Skip to main content

The State of the Doc

By Chuck Workman

In the past decade, we've undergone a massive change in the world of the documentary. Fiction and nonfiction now live equally side by side in schools, despite the bright lights of Hollywood that glow so seductively there. The Oscar® nomination process seems finally reasonable and equitable, although we've all had favorite films left out, including our own. The creation of a Documentary Branch at the Academy is promising but hopefully will be watched closely for the incestuous problems that occurred in the past. The growth and good will of the IDA is simply staggering. But best of all, so much current nonfiction work is artful and imaginative and often important. But not most of it.

A study by neuroscientists suggests that the brain goes through moments of unexpected transport from time to time, such as in sports events or daily life or even in movies, where an unpredictable event and a delightful flash of discovery results in a little jolt of dopamine, which makes us subconsciously want to come back to that event, or one similar, in the hope of getting that jolt again—the sudden homerun, the twist in a news event, the delight in a piece of art that reveals something surprising and truthful in an unanticipated, but satisfying way.

There's not much dopamine flying around in the brains of much of the documentary audience these days. What we see on television—the major market, by far, for the documentary—has for the most part become predictable in subject and style: exploitative stories cloaked in popular history or superficial social issues; and a consistent style usually involving show-and-tell narration, cheesy recreations, pointed synthesized music, and even unnecessary speed changes. The viewer response is designed to be passive and unchallenged, and the people that program these elevator movies, these talking People Magazine articles, these electronic burgers and fries… they're happy to keep them just like that. Production brings no surprises. It’s cheap and easy to follow. Dramatic moments are underlined. The results are repeatable. Nobody gets upset. The channels make their money. Consequently, a lot of these shows are cropping up—and, happily, so is a lot of employment.

For documentary filmmakers, this increase in work is welcome and overdue: never before have so many people been able to make a living in the creation of nonfiction video and film programming. But there’s a danger if that's the only thing you do.

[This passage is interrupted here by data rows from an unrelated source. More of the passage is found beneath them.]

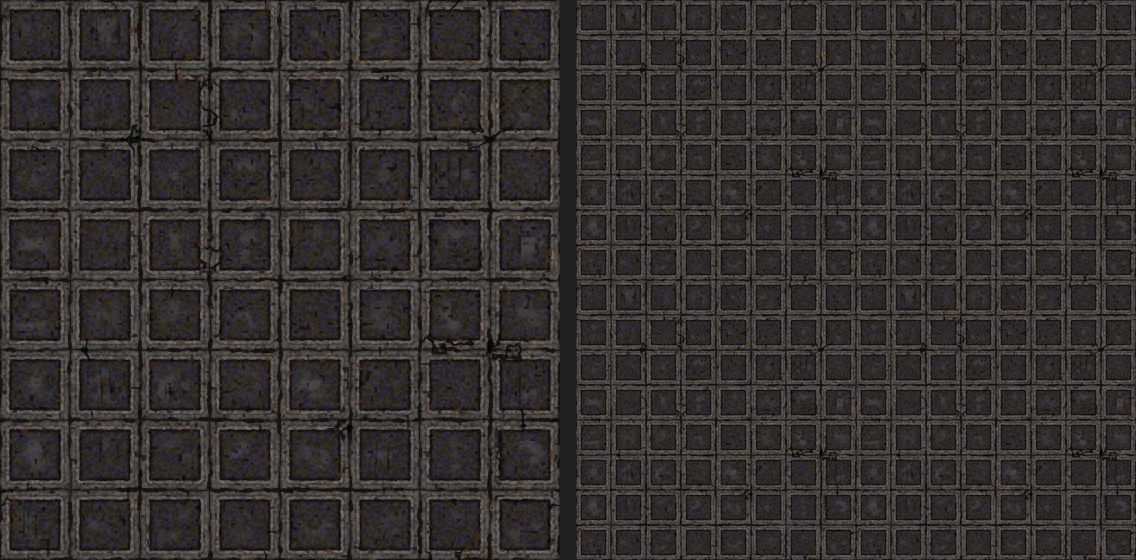
Left: one tile. Right: repeated 2 by 2.
Reproduce this texture procedurally as a WebGL 1 fragment shader.

```glsl
precision highp float;
// Worn dark metal grid: 8 by 8 framed square recesses with broken seams, rust and scuffs.
uniform vec2 u_resolution;

float hash(vec2 p) {
  vec3 h = fract(p.xyx * vec3(0.1031, 0.1030, 0.0973));
  h += dot(h, h.yzx + 33.33);
  return fract((h.x + h.y) * h.z);
}

// Value noise with n lattice cells across the canvas; wraps at the edges.
float noise(vec2 uv, vec2 n) {
  vec2 p = uv * n, i = floor(p), f = fract(p);
  f *= f * (3.0 - 2.0 * f);
  float low = mix(hash(mod(i, n)), hash(mod(i + vec2(1.0, 0.0), n)), f.x);
  float high = mix(hash(mod(i + vec2(0.0, 1.0), n)), hash(mod(i + 1.0, n)), f.x);
  return mix(low, high, f.y);
}

float fbm(vec2 uv, float n) {
  float sum = 0.0, amp = 0.533;
  for (int k = 0; k < 4; k++) {
    sum += amp * noise(uv, vec2(n));
    n *= 2.0;
    amp *= 0.5;
  }
  return sum;
}

float roundedBox(vec2 p, float halfSize, float radius) {
  vec2 d = abs(p) - halfSize + radius;
  return length(max(d, 0.0)) + min(max(d.x, d.y), 0.0) - radius;
}

void main() {
  vec2 uv = gl_FragCoord.xy / u_resolution;
  vec2 cell = floor(uv * 8.0), q = fract(uv * 8.0) - 0.5;
  float px = 8.0 / u_resolution.x;
  float grain = noise(uv, vec2(256.0));
  float speck = noise(uv, vec2(230.0));
  float blotch = fbm(uv, 32.0);
  float d = roundedBox(q, 0.362, 0.02) + 0.014 * (noise(uv, vec2(150.0)) - 0.5);

  // Frame with a chipped, lighter rim around each recess
  vec3 frame = vec3(0.28, 0.27, 0.26) * (0.62 + 0.5 * grain + 0.45 * blotch);
  float rim = 1.0 - smoothstep(0.006, 0.026, abs(d - 0.025));
  rim *= 0.4 + 0.6 * smoothstep(0.25, 0.6, noise(uv, vec2(120.0)));
  frame = mix(frame, vec3(0.41, 0.39, 0.38) * (0.75 + 0.45 * grain), 0.8 * rim);
  frame *= 1.0 - 0.22 * (1.0 - smoothstep(0.0, 0.02, abs(d - 0.06)));

  // Recessed plate with mottled blue and brown tints
  vec3 plate = mix(vec3(0.175, 0.16, 0.225), vec3(0.18, 0.168, 0.11), smoothstep(0.35, 0.65, speck));
  plate *= 0.72 + 0.5 * grain;
  float centre = 1.0 - smoothstep(0.08, 0.36, length(q - 0.12 * (hash(cell + 3.7) - 0.5)));
  float scuff = smoothstep(0.42, 0.72, fbm(uv, 48.0)) * centre * (0.35 + 0.65 * hash(cell + 11.3));
  plate = mix(plate, vec3(0.33, 0.33, 0.34), 0.65 * scuff);
  float streak = smoothstep(0.68, 0.9, noise(uv, vec2(280.0, 20.0))) * step(0.72, hash(cell + 27.1));
  plate *= 1.0 - 0.5 * streak * centre;
  plate *= mix(0.4, 1.0, smoothstep(0.0, 0.065, -d));
  vec3 color = mix(plate, frame, smoothstep(-0.5 * px, 0.5 * px + 0.004, d));

  // Rust flecks, strongest along the rims
  float rust = smoothstep(0.66, 0.85, noise(uv, vec2(176.0))) * smoothstep(0.35, 0.6, blotch);
  float rimZone = 1.0 - smoothstep(0.01, 0.07, abs(d - 0.01));
  color = mix(color, vec3(0.32, 0.19, 0.11), rust * (0.25 + 0.5 * rimZone));

  // Uneven seams that open into ragged black gaps
  vec2 warp = vec2(noise(uv, vec2(64.0)), noise(uv, vec2(72.0))) - 0.5;
  vec2 edge = 0.5 - abs(fract(uv * 8.0 + 0.032 * warp) - 0.5);
  vec2 gap = vec2(noise(uv, vec2(16.0, 52.0)), noise(uv, vec2(52.0, 16.0)));
  vec2 width = 0.007 + 0.021 * smoothstep(0.42, 0.75, gap) * (0.5 + speck);
  vec2 lines = 1.0 - smoothstep(width - 0.5 * px, width + 0.5 * px, edge);
  float seam = max(lines.x, lines.y);
  color *= 0.68 + 0.32 * smoothstep(0.01, 0.05, min(edge.x, edge.y));
  color = mix(color, mix(vec3(0.06, 0.053, 0.05), vec3(0.16, 0.11, 0.08), 0.5 * grain), 0.92 * seam);

  // Sparse hairline cracks and small pits
  float crack = 1.0 - smoothstep(0.015, 0.025 + 2.0 * px, abs(fbm(uv, 24.0) - 0.5));
  crack *= smoothstep(0.77, 0.86, noise(uv, vec2(13.0))) * smoothstep(-0.06, 0.02, d);
  float pit = smoothstep(0.82, 0.93, noise(uv, vec2(140.0)));
  color *= 1.0 - 0.75 * max(crack, 0.7 * pit);

  gl_FragColor = vec4(color, 1.0);
}
```
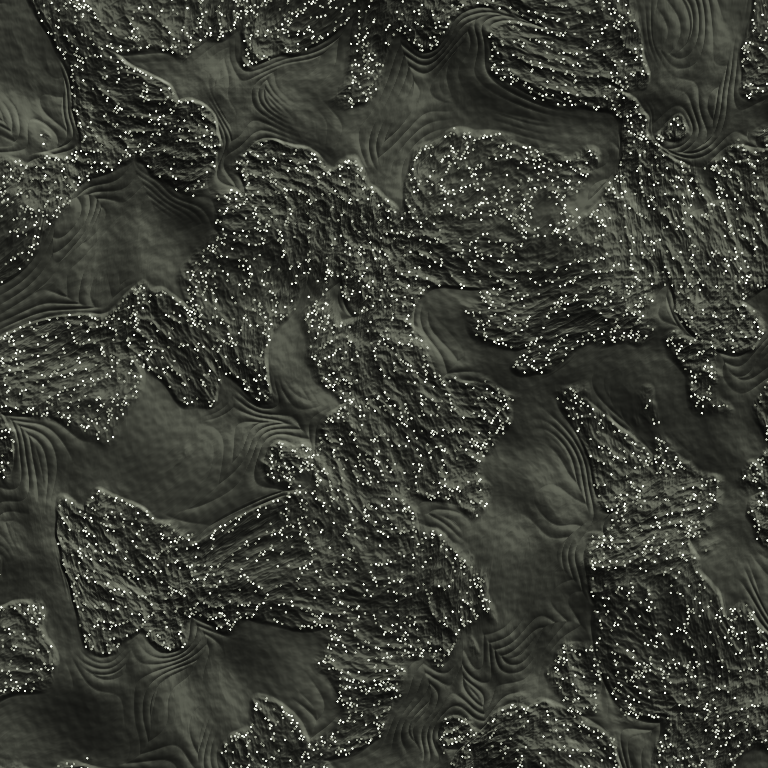
Reproduce this texture procedurally as a WebGL 2 fragment shader.

```glsl
#version 300 es
precision highp float;
// Dark olive rock: rough, scalloped crusts over smooth stone with layered flow grooves.
// A height field of warped gradient noise is lit from the upper right by its slope,
// then pale mineral specks are scattered along the crust's ridges and rims.

#define PATCH_SCALE 5.0      // crusts across the canvas
#define PATCH_LEVEL 0.07     // higher leaves more smooth stone
#define WARP 0.09            // swirl of the flow
#define GROOVE_FREQ 36.0     // layers per unit of the crust field
#define GROOVE_DEPTH 0.0048
#define ROUGHNESS 0.72       // slope of each crust octave
#define SPECK_GRID 256.0     // speck cells across the canvas
#define SPECK_AMOUNT 0.48
#define BASE_LIGHT 0.18
#define CONTRAST 0.6
#define TINT vec3(0.975, 1.0, 0.875)
#define LIGHT_DIR vec2(0.5, 0.866)

uniform vec2 u_resolution;
out vec4 fragColor;

// Integer hash of a lattice cell to two values in 0..1.
vec2 hash2(vec2 cell) {
    uvec2 v = uvec2(ivec2(cell)) * 1664525u + 1013904223u;
    v.x += v.y * 1664525u;
    v.y += v.x * 1664525u;
    v ^= v >> 16u;
    v.x += v.y * 1664525u;
    v.y += v.x * 1664525u;
    v ^= v >> 16u;
    return vec2(v & 65535u) / 65535.0;
}

float cornerRamp(vec2 cell, vec2 offset) {
    float angle = 6.28319 * hash2(cell).x;
    return dot(vec2(cos(angle), sin(angle)), offset);
}

float gradientNoise(vec2 p) {
    vec2 i = floor(p), f = p - i;
    vec2 u = f * f * f * (f * (f * 6.0 - 15.0) + 10.0);
    vec2 e = vec2(1.0, 0.0);
    return mix(mix(cornerRamp(i, f), cornerRamp(i + e.xy, f - e.xy), u.x),
               mix(cornerRamp(i + e.yx, f - e.yx), cornerRamp(i + e.xx, f - e.xx), u.x), u.y);
}

vec2 flowWarp(vec2 p) {
    return p + WARP * vec2(gradientNoise(p * 4.0 + 17.3), gradientNoise(p * 4.0 + 51.7));
}

// Broad lobed field; positive inside the crusts.
float crustField(vec2 q) {
    return gradientNoise(q * PATCH_SCALE + 3.1)
         + 0.7 * abs(gradientNoise(q * PATCH_SCALE * 1.8 + 29.4)) - PATCH_LEVEL;
}

// Ragged edge distance of the crust, in field units.
float crustEdge(vec2 q, float field) {
    return field + 0.12 * gradientNoise(q * 30.0 + 7.7);
}

float rockHeight(vec2 p) {
    vec2 q = flowWarp(p);
    float field = crustField(q);
    float crust = smoothstep(-0.04, 0.05, crustEdge(q, field));

    // Broad relief and raised crust
    float h = 0.07 * gradientNoise(p * 6.0 + 81.0) + 0.03 * gradientNoise(q * 14.0 + 12.0);
    h += 0.01 * crust;

    // Layered grooves that follow the lobes
    float layered = smoothstep(-0.2, 0.25, gradientNoise(p * 7.0 + 63.0));
    float phase = field * GROOVE_FREQ + 1.2 * gradientNoise(q * 17.0 + 5.0);
    h += GROOVE_DEPTH * abs(sin(phase)) * layered * mix(1.0, 0.4, crust);

    // Crumpled crust, with a faint grain on the smooth stone
    float freq = 28.0;
    for (int i = 0; i < 4; i++) {
        float ridge = 0.25 - abs(gradientNoise(q * freq + float(i) * 19.0));
        h += ridge * ROUGHNESS / freq * mix(0.12, 1.0, crust);
        freq *= 2.0;
    }
    return h + 0.0022 * gradientNoise(p * 95.0 + 40.0);
}

// Pale dots on a turned, jittered grid; returns the brightness to blend in and its cover.
vec2 mineralSpeck(vec2 p, float pixel) {
    mat2 turn = mat2(0.866, 0.5, -0.5, 0.866);
    vec2 g = turn * p * SPECK_GRID;
    vec2 cell = floor(g);
    vec2 place = hash2(cell + 400.0), pick = hash2(cell + 900.0);
    vec2 q = flowWarp((cell + 0.5) * turn / SPECK_GRID);
    float edge = crustEdge(q, crustField(q));

    float crust = smoothstep(-0.03, 0.04, edge);
    float ridge = 1.0 - smoothstep(0.02, 0.13, abs(gradientNoise(q * 28.0)));
    float rim = 1.0 - smoothstep(0.0, 0.06, abs(edge - 0.04));
    float chance = SPECK_AMOUNT * crust * (0.1 + 0.65 * ridge + 0.55 * rim);

    float d = length(g - cell - 0.5 - 0.4 * (place - 0.5));
    float soft = 0.5 * pixel * SPECK_GRID;
    float cover = (1.0 - smoothstep(0.42 - soft, 0.42 + soft, d)) * step(pick.x, chance);
    return vec2(mix(0.45, 1.05, pick.y), cover);
}

void main() {
    float pixel = 1.0 / min(u_resolution.x, u_resolution.y);
    vec2 p = gl_FragCoord.xy * pixel;

    // Slope towards the light, with soft limits
    vec2 reach = LIGHT_DIR * 0.0013;
    float slope = (rockHeight(p - reach) - rockHeight(p + reach)) / 0.0026;
    slope /= sqrt(1.0 + 0.1 * slope * slope);

    // Smooth stone is a little paler; broad stains vary the tone
    vec2 q = flowWarp(p);
    float bare = 1.0 - smoothstep(-0.08, 0.06, crustField(q));
    float tone = slope + 0.25 * bare + 0.6 * gradientNoise(p * 3.5 + 33.0);
    float light = BASE_LIGHT * exp(CONTRAST * tone);
    light = min(light, 0.35 + 0.4 * max(light - 0.35, 0.0));

    vec2 speck = mineralSpeck(p, pixel);
    light = mix(light, max(light, speck.x), speck.y);
    vec3 colour = light * mix(TINT, vec3(0.99, 1.0, 0.97), smoothstep(0.4, 1.0, light));
    fragColor = vec4(clamp(colour, 0.0, 1.0), 1.0);
}
```
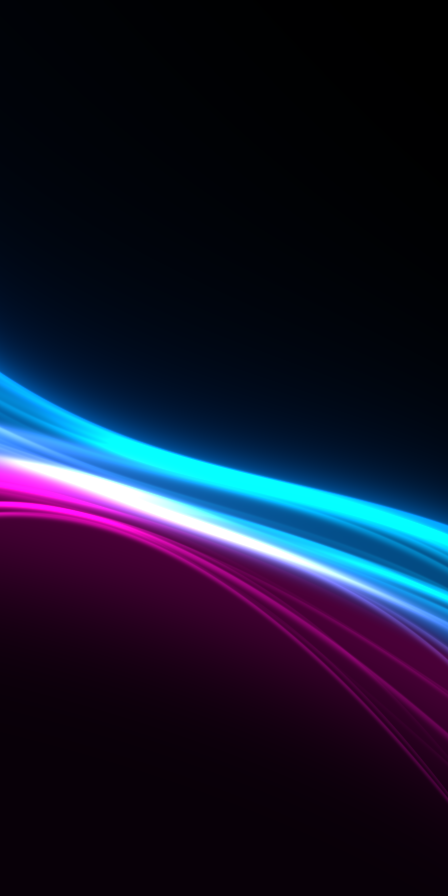
A Shadertoy shader for this background:

```glsl
const vec3 CYAN = vec3(0.0, 0.88, 1.0);
const vec3 AZURE = vec3(0.02, 0.42, 0.72);
const vec3 LILAC = vec3(0.50, 0.48, 0.95);
const vec3 MAGENTA = vec3(0.95, 0.05, 0.78);
const vec3 PLUM = vec3(0.26, 0.0, 0.19);
const vec3 ICE = vec3(0.92, 0.93, 1.0);

// Cubic through four heights spaced evenly across the canvas
float curve(float x, vec4 h) {
    float t = 3.0 * x;
    float a = t - 1.0, b = t - 2.0, c = t - 3.0;
    return -h.x * a * b * c / 6.0 + h.y * t * b * c / 2.0
         - h.z * t * a * c / 2.0 + h.w * t * a * b / 6.0;
}

float bell(float x, float center, float width) {
    float d = (x - center) / width;
    return exp(-d * d);
}

// Light streak with separate softness above and below its spine
float streak(vec2 p, vec4 h, float above, float below) {
    float d = p.y - curve(p.x, h);
    float w = max(d > 0.0 ? above : below, 0.7 / iResolution.y);
    return exp(-d * d / (w * w));
}

// Fan of fine streaks woven between two guide curves
float bundle(vec2 p, vec4 top, vec4 bottom, int count, float width, float seed) {
    float sum = 0.0;
    for (int i = 0; i < count; i++) {
        float k = float(i);
        float f = k / float(count - 1);
        vec4 twist = 0.12 * sin(vec4(0.0, 1.9, 3.7, 5.2) + k * 2.4 + seed);
        vec4 h = mix(top, bottom, clamp(vec4(f) + twist, 0.0, 1.0));
        float power = 0.6 + 0.4 * sin(k * 1.7 + p.x * 4.0 + seed);
        sum += power * streak(p, h, width, width * 2.6);
    }
    return sum;
}

// Dark sky above the ribbon and plum haze beneath it
vec3 backdrop(vec2 p, float upper, float lower) {
    float rise = max(p.y - upper, 0.0);
    float fall = max(lower - p.y, 0.0);
    vec3 sky = vec3(0.0, 0.012, 0.035) * smoothstep(1.55, 0.7, p.x * 0.6 + p.y);
    sky += vec3(0.0, 0.25, 0.40) * exp(-rise / 0.022);
    sky += vec3(0.0, 0.10, 0.26) * exp(-rise / 0.085) * mix(1.0, 0.7, p.x);
    vec3 haze = vec3(0.03, 0.0, 0.03) + PLUM * bell(fall, 0.0, 0.135);
    float belt = smoothstep(lower - 0.015, lower + 0.04, p.y);
    return mix(haze, sky, belt);
}

void mainImage(out vec4 fragColor, in vec2 fragCoord) {
    vec2 p = fragCoord / iResolution.xy;
    float x = p.x;

    vec4 crest = vec4(0.583, 0.502, 0.457, 0.412);
    vec4 cyanBase = vec4(0.530, 0.474, 0.433, 0.365);
    vec4 innerTop = vec4(0.525, 0.458, 0.408, 0.345);
    vec4 innerBase = vec4(0.497, 0.442, 0.385, 0.315);
    vec4 core = vec4(0.492, 0.433, 0.376, 0.305);
    vec4 hazeTop = vec4(0.465, 0.418, 0.355, 0.270);
    vec4 tail = vec4(0.427, 0.394, 0.284, 0.108);

    float upper = curve(x, crest);
    float lower = curve(x, hazeTop);
    vec3 color = backdrop(p, upper, lower);

    // Blue body of the ribbon
    float coreY = curve(x, core);
    float body = smoothstep(coreY - 0.012, coreY + 0.02, p.y)
               * smoothstep(upper + 0.006, upper - 0.012, p.y);
    color = mix(color, AZURE * mix(0.85, 0.65, x), body * 0.75);

    // Cyan sheets
    float middle = smoothstep(0.05, 0.4, x);
    color += CYAN * 0.32 * (0.35 + middle * 0.4)
           * bundle(p, crest, cyanBase, 7, 0.0022, 0.6);
    color += CYAN * 0.9 * mix(0.2, 1.0, middle)
           * streak(p, vec4(0.560, 0.492, 0.449, 0.397), 0.007, 0.013);
    color += AZURE * 0.7 * streak(p, crest, 0.002, 0.012);

    // Inner blue streaks, lilac toward the left
    vec3 innerTint = mix(LILAC, CYAN, smoothstep(0.05, 0.5, x));
    color += innerTint * 0.30 * bundle(p, innerTop, innerBase, 5, 0.002, 2.1);
    color += LILAC * 0.55 * bell(x, 0.0, 0.35)
           * streak(p, vec4(0.520, 0.478, 0.424, 0.350), 0.007, 0.014);
    color += CYAN * 0.65 * smoothstep(0.45, 0.85, x)
           * streak(p, vec4(0.510, 0.446, 0.392, 0.333), 0.004, 0.007);

    // White hot core
    float heat = bell(x, 0.48, 0.32);
    color += ICE * heat * streak(p, core, 0.005, 0.009);
    color += ICE * 0.8 * bell(x, 0.22, 0.25)
           * streak(p, vec4(0.488, 0.446, 0.385, 0.315), 0.005, 0.010);
    color += LILAC * 0.35 * (heat + 0.4) * streak(p, core, 0.020, 0.018);
    color += LILAC * 0.28 * smoothstep(0.5, 0.85, x)
           * bundle(p, core, vec4(0.47, 0.42, 0.366, 0.262), 5, 0.0018, 4.0);

    // Magenta flare and its trailing threads
    float flare = bell(x, 0.0, 0.30);
    color += MAGENTA * flare * 0.85
           * streak(p, vec4(0.466, 0.427, 0.370, 0.290), 0.022, 0.017);
    color += MAGENTA * (0.12 + 0.32 * flare)
           * bundle(p, hazeTop, tail, 6, 0.0014, 1.3);
    color += MAGENTA * (0.20 + 0.45 * bell(x, 0.1, 0.45))
           * streak(p, vec4(0.438, 0.402, 0.310, 0.180), 0.002, 0.006);
    color += MAGENTA * mix(0.40, 0.18, x) * streak(p, tail, 0.0018, 0.004);

    fragColor = vec4(clamp(color, 0.0, 1.0), 1.0);
}
```
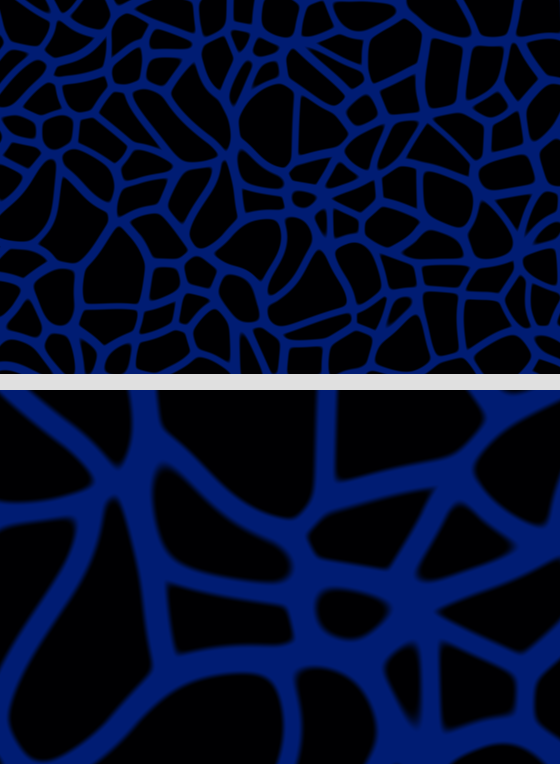
Top: the whole. Bottom: its middle third, enlarged.
Write a Shadertoy shader that draws this pattern.

```glsl
// Net of curved blue veins around dark, rounded irregular cells
#define CELLS 9.8        // grid cells per canvas height
#define JITTER 0.9       // scatter of the seeds inside the grid
#define DROPOUT 0.25     // share of grid cells without a seed
#define WARP_SIZE 1.1    // strength of the bending, in grid cells
#define WARP_FREQ 0.55   // bends per grid cell
#define HALF_VEIN 0.0097 // mean half width of a vein, in canvas heights
#define VEIN_VARY 0.6    // spread of the vein widths
#define ROUND_MIN 0.002  // corner rounding, in canvas heights
#define ROUND_MAX 0.009
#define SOFTNESS 0.0036  // half width of the soft edge, in canvas heights

const vec3 VEIN_BLUE = vec3(0.0, 0.11, 0.452);
const vec3 CELL_BLACK = vec3(0.0, 0.0, 0.006);

float hash(vec2 p) {
    return fract(sin(dot(p, vec2(127.1, 311.7))) * 43758.5453);
}

vec2 hash2(vec2 p) {
    return vec2(hash(p), hash(p + vec2(37.3, 91.7)));
}

vec2 noise2(vec2 p) {
    vec2 i = floor(p), f = fract(p);
    f = f * f * (3.0 - 2.0 * f);
    return mix(mix(hash2(i), hash2(i + vec2(1, 0)), f.x),
               mix(hash2(i + vec2(0, 1)), hash2(i + vec2(1, 1)), f.x), f.y);
}

// Bent grid coordinates of a point on the canvas
vec2 bend(vec2 p) {
    vec2 g = p * CELLS + 20.0;
    return g + WARP_SIZE * (noise2(g * WARP_FREQ) - 0.5);
}

bool hasSeed(vec2 id) {
    return hash(id + 53.9) > DROPOUT;
}

vec2 seedAt(vec2 id) {
    return id + 0.5 + JITTER * (hash2(id) - 0.5);
}

// Signed distance to the veins in canvas heights, positive inside a cell
float veinDistance(vec2 p) {
    vec2 g = bend(p), base = floor(g);

    // Local stretch of the bending, used to measure on the canvas
    float e = 0.001;
    vec2 dx = (bend(p + vec2(e, 0)) - bend(p - vec2(e, 0))) / (2.0 * e);
    vec2 dy = (bend(p + vec2(0, e)) - bend(p - vec2(0, e))) / (2.0 * e);

    // Nearest seed
    vec2 home = base, toHome = vec2(9.0);
    for (int j = -2; j <= 2; j++)
    for (int i = -2; i <= 2; i++) {
        vec2 id = base + vec2(i, j);
        vec2 r = seedAt(id) - g;
        if (hasSeed(id) && dot(r, r) < dot(toHome, toHome)) {
            home = id;
            toHome = r;
        }
    }

    // Smooth minimum over all borders of the home cell
    float rounding = mix(ROUND_MIN, ROUND_MAX, hash(home + 7.7));
    float sum = 1e-20;
    for (int j = -3; j <= 3; j++)
    for (int i = -3; i <= 3; i++) {
        vec2 id = base + vec2(i, j);
        if (id == home || !hasSeed(id)) continue;
        vec2 r = seedAt(id) - g;
        vec2 n = normalize(r - toHome);
        float stretch = length(vec2(dot(dx, n), dot(dy, n)));
        float border = dot(0.5 * (r + toHome), n) / max(stretch, 0.2 * CELLS);
        float vary = 1.0 + VEIN_VARY * (hash(id + home) - 0.5);
        sum += exp(-(border - HALF_VEIN * vary) / rounding);
    }
    return -rounding * log(sum);
}

void mainImage(out vec4 fragColor, in vec2 fragCoord) {
    vec2 p = fragCoord / iResolution.y;
    float soft = max(SOFTNESS, 0.7 / iResolution.y);
    float inside = smoothstep(-soft, soft, veinDistance(p));
    fragColor = vec4(mix(VEIN_BLUE, CELL_BLACK, inside), 1.0);
}
```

It's not just all those cable channels. The few remaining PBS anchor series, with a mandate from the top to make more user-friendly audience-building programs, now seem to be moving in the same direction, if the recent heavy-handed American Experience about Dillinger or the proliferation of Hollywood figures on American Masters is any indication. Of course, there are economic and funding reasons that make it logical to play it safe, and the keepers of these series seem to be trying to maintain high quality, but a lot of these shows are starting to remind us more of Biography than the great PBS heritage. Hopefully, this will change when funding loosens up, or maybe sooner, when the loyal PBS audience realizes it’s getting a lot of the same experiences on PBS as on A&E. For now, HBO and its sister network Cinemax are still willing to go out on a limb, as long as their sex shows help pay the bills. Arts channels such as Sundance and IFC also program good independent documentaries, but produce little of their own and can't pay much for the films they pick up.

Yet there has never – ever – been as rich and ripe a time for the nonfiction filmmaker as now. In the 20 years that the IDA has existed, even in the years since I was president, we all have learned that anyone can make a documentary, and that every documentary can be shot in some form of consumer video and cut on a home computer. We can make a movie—a real movie, short or long, about our relatives, our pets, our political outrages, colorful characters we run into, bowling, billiards, buffalo, Billy Bob Thornton. Who's stopping us, especially if we're already pros, at some level? The documentary is accessible to anyone with desire and energy and a few dollars that would have only been spent on something that might not fulfill and even change your life the way creating a good piece of art can.

What's created is often strong and subtle and personal, and probably why the filmmaker came into this profession in the first place. So, we can shoot their recreations, research the same stock footage shots they always want, put in those titles that identify Marlon Brando or Bill Clinton (i.e. “Bill Clinton, Former President" ), add that narration that says the same thing someone just said on camera, and, in that tried and true method of many artists, even live on that commercial work. But we can never forget our own work, that film or video only we want to do. It's so possible now. It may not make anyone as rich as a Biography mogul, but it could get some dopamine going. And, as so much has already changed over this decade, maybe some day, maybe in another ten years, the movie we know we want to make and the one they think they need will be the same.